Traditionally, kitchens are an important place to concentrate on. Those seem to be big hangout spots. I personally am not a huge cook, but I still love my kitchen. I'm hanging out in my kitchen and working in my kitchen, just moving around in my kitchen. It is the focal point of the house. I would also say the primary bedroom is well. Obviously, communal living spaces, like living rooms, family rooms, flex bonus rooms, and offices, are big now too.
I usually tell sellers to pack their closets. Just make sure stuff is not going to fall out on people when they open it. I'm probably not going to take a photo of your garage, so pack it to the ceiling. I'd rather have the inside of the house showable and buttoned up and the garage packed as long as I can get to the furnace, electrical panel, hot water tanks in there, water filtration system, and whatever may be in there.
Preparing your home for selling is another tool in a seller’s toolbox
In the end, Carlee thinks that a changing market means changing expectations for sellers.
“Economically, things have shifted, and it's becoming more balanced,” she says. “That means we must put our best foot forward, and we can't fight reality. We are where we are. And I just think there is no longer comparing what happened to your neighbor or what the last five recent sales that happened in your neighborhood are.

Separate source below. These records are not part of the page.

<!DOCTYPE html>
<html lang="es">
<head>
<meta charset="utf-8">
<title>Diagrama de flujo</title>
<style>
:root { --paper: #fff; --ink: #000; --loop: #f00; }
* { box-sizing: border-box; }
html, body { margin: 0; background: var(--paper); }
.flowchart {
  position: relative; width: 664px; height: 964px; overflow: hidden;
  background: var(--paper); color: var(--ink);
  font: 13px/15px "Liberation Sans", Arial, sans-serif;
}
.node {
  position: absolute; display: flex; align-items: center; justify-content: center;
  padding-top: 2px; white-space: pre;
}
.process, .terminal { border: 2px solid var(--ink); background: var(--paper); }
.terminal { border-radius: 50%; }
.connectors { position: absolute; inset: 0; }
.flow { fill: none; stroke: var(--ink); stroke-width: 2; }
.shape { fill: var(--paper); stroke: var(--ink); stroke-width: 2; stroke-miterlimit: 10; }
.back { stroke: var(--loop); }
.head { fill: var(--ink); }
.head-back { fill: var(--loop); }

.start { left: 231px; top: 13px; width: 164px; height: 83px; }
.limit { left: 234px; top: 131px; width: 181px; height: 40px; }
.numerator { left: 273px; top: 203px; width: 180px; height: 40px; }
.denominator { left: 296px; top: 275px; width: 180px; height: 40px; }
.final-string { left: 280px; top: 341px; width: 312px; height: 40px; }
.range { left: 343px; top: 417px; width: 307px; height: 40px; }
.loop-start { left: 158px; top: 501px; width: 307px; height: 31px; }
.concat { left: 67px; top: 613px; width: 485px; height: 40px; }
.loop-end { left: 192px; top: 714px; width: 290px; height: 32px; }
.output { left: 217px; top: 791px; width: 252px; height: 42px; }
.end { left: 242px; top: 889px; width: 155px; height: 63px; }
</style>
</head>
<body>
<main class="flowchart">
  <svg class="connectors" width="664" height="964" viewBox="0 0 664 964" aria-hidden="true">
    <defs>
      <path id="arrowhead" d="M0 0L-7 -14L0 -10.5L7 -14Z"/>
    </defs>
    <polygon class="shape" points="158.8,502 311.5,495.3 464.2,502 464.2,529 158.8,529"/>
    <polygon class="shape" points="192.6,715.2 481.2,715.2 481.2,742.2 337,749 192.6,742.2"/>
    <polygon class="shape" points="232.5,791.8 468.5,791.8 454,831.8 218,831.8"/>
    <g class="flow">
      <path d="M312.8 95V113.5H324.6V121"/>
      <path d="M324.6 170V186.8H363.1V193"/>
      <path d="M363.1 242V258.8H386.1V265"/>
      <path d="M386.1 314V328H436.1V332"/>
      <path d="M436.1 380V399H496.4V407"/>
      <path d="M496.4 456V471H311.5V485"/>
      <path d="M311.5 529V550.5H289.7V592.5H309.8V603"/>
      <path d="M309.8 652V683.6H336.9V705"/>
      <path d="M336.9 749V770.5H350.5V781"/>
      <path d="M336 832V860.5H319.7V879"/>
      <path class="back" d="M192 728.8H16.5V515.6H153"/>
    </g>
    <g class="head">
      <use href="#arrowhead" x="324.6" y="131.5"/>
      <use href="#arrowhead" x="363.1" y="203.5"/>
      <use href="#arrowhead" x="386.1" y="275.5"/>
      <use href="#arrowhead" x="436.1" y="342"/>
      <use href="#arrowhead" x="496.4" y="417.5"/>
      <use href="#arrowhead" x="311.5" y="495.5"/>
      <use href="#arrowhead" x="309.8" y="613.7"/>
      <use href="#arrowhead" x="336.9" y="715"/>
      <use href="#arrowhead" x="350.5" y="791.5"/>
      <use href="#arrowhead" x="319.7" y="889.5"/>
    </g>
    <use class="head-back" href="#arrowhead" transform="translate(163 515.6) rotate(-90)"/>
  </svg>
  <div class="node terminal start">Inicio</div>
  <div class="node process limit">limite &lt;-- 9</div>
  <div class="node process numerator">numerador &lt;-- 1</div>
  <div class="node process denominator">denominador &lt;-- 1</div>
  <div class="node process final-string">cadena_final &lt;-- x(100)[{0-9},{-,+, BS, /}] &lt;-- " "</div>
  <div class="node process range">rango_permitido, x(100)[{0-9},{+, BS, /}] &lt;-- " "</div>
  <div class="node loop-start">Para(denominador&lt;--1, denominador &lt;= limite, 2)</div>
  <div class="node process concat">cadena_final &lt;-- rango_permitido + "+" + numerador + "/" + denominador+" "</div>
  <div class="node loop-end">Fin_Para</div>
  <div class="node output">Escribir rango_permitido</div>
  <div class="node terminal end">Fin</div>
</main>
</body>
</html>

Those are no longer where we are right now. That makes preparing your home incredibly important.”